Record prices for three artists at Irish art auction in London

Hughie O’Donoghue canvas fetches €109,557, while Cork Bowler by Gabriel Hayes sells for €95,000

New record prices for three artists were set at Sotheby’s Irish art sale in London on Tuesday.

A total of 106 works went under the hammer at the event in Mayfair, achieving €3.4 million.While all eyes were focused on works by Jack B Yeats, Roderic O’Conor and Louis le Brocquy, including two lots from cash-starved RTÉ, it was the last item at the sale that raised eyebrows.

The Owl Run, an extensive oil-on-canvas measuring 216.5cm by 247cm by Hughie O’Donoghue, a Manchester-born painter who spent much of his youth in Co Kerry, achieved €109,557 against a reserve of €17,000–€28,200.

A Sotheby’s spokesperson said this was a new record for the artist against his previous record at auction when in 2007 one of his works achieved €37,000.

Another lot to sell well beyond its asking price was Failing Better maquette III, a 161cm cast bronze sculpture by Rowan Gillespie, which achieved €80,255, almost four times its lower estimate of €22,600.

Cork Bowler by Gabriel Hayes – two bowlers at Lough Gur in Co Limerick – which came from the collection of former motorsport boss Eddie Jordan, achieved €94,949 against a reserve of €33,900–€56,500, marking a record price for the artist.
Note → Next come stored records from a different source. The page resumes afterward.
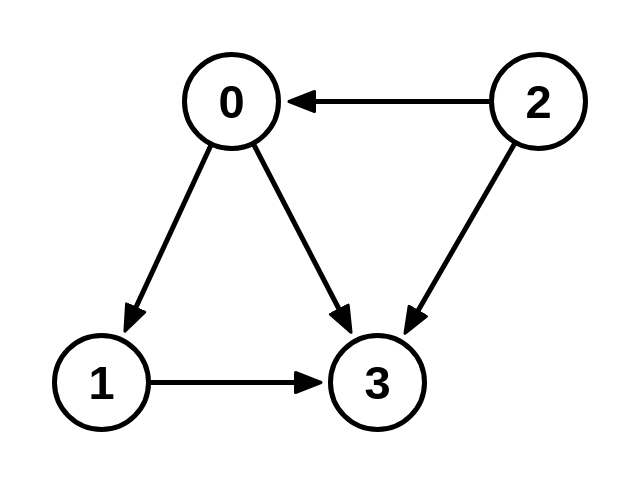
<!DOCTYPE html>
<html lang="en">
<head>
<meta charset="utf-8">
<title>Directed graph with four nodes</title>
<style>
  :root {
    --ink: #000;
    --paper: #fff;
    --node-size: 99px;
    --stroke: 5px;
  }
  * { box-sizing: border-box; }
  body { margin: 0; background: var(--paper); overflow: hidden; }
  .graph {
    position: relative;
    width: 640px;
    height: 484px;
    overflow: hidden;
    background: var(--paper);
    color: var(--ink);
  }
  .edges { position: absolute; inset: 0; display: block; }
  .edge { stroke: var(--ink); stroke-width: var(--stroke); }
  .arrowhead {
    fill: var(--ink);
    stroke: var(--ink);
    stroke-width: 3px;
    stroke-linejoin: round;
  }
  .node {
    position: absolute;
    display: flex;
    align-items: center;
    justify-content: center;
    width: var(--node-size);
    height: var(--node-size);
    border: var(--stroke) solid var(--ink);
    border-radius: 50%;
    background: var(--paper);
    font: bold 47px/1 "Liberation Sans", Arial, sans-serif;
  }
  .node-0 { left: 182px; top: 52px; }
  .node-1 { left: 52px; top: 333px; }
  .node-2 { left: 489px; top: 52px; }
  .node-3 { left: 328px; top: 333px; }
</style>
</head>
<body>
<main class="graph">
  <svg class="edges" width="640" height="484" viewBox="0 0 640 484" role="img" aria-label="Edges: 0 to 1, 0 to 3, 1 to 3, 2 to 0, 2 to 3">
    <defs>
      <marker id="arrow" markerUnits="userSpaceOnUse" markerWidth="30" markerHeight="24" refX="3" refY="12" orient="auto">
        <polygon class="arrowhead" points="1.5,2 27,12 1.5,22"/>
      </marker>
    </defs>
    <g class="edge" marker-end="url(#arrow)">
      <line x1="211" y1="145" x2="135" y2="309.4" marker-end="url(#arrow)"/>
      <line x1="254" y1="145" x2="340" y2="311" marker-end="url(#arrow)"/>
      <line x1="149" y1="382.5" x2="297" y2="382.5" marker-end="url(#arrow)"/>
      <line x1="491" y1="101.5" x2="313" y2="101.5" marker-end="url(#arrow)"/>
      <line x1="515" y1="143" x2="417" y2="312.5" marker-end="url(#arrow)"/>
    </g>
  </svg>
  <div class="node node-0">0</div>
  <div class="node node-1">1</div>
  <div class="node node-2">2</div>
  <div class="node node-3">3</div>
</main>
</body>
</html>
The work was purchased by a US buyer.

Prior to the sale a leading figure in the sport of road bowling, the former Ból Chumann na hÉireann president Séamus Ó Tuama, appealed for a benefactor to come forward to purchase the painting for public display given its significance.

The third record set was for Joy Gerrard’s Flag, a Japanese ink-on-canvas of an anti-Brexit protest, which achieved €14,952 against an estimate of €5,700–€7,900.

Of the nine Jack B Yeats artworks, The Sunlit Page failed to sell having not met its lower estimate of €90,500, whereas The Man in the Moon has Patience achieved €379,390 against a €170,000–€282,000 reserve.

The highest-priced Yeats work was A Paris of the West which went for €787,964 against a reserve of €565,000–€905,000.

Three lots

Of the three lots submitted to the sale by RTÉ, George Campbell’s Symphony Orchestra was sold prior to the auction, and an announcement is expected in the next few weeks as to the buyer and the destiny of the painting.

Tain, a looped wood pile by Louis le Brocquy commissioned by RTÉ, went under the hammer at €102,143 (against a reserve of €79,000-€113,000) and the giant Aubusson tapestry The Massing of the Armies, measuring 30 square metres, also by le Brocquy, remained unsold having failed to reach its minimum reserve of €136,000. The final bid was €128,410.

Paul Henry was well represented with five paintings, one of which was pulled prior to the sale. Four west of Ireland landscapes included Errigal (€145,919), Showery Day (€70,000), Cottage by a Stream (€55,445) and Clare Island from Achill (€175,103). All prices include the buyer’s premium of 25 per cent.

Arabella Bishop, head of Sotheby’s Ireland, said it was “pleased with the strong results and robust international bidding”, and thrilled to see contemporary artists recognised amid three auction records.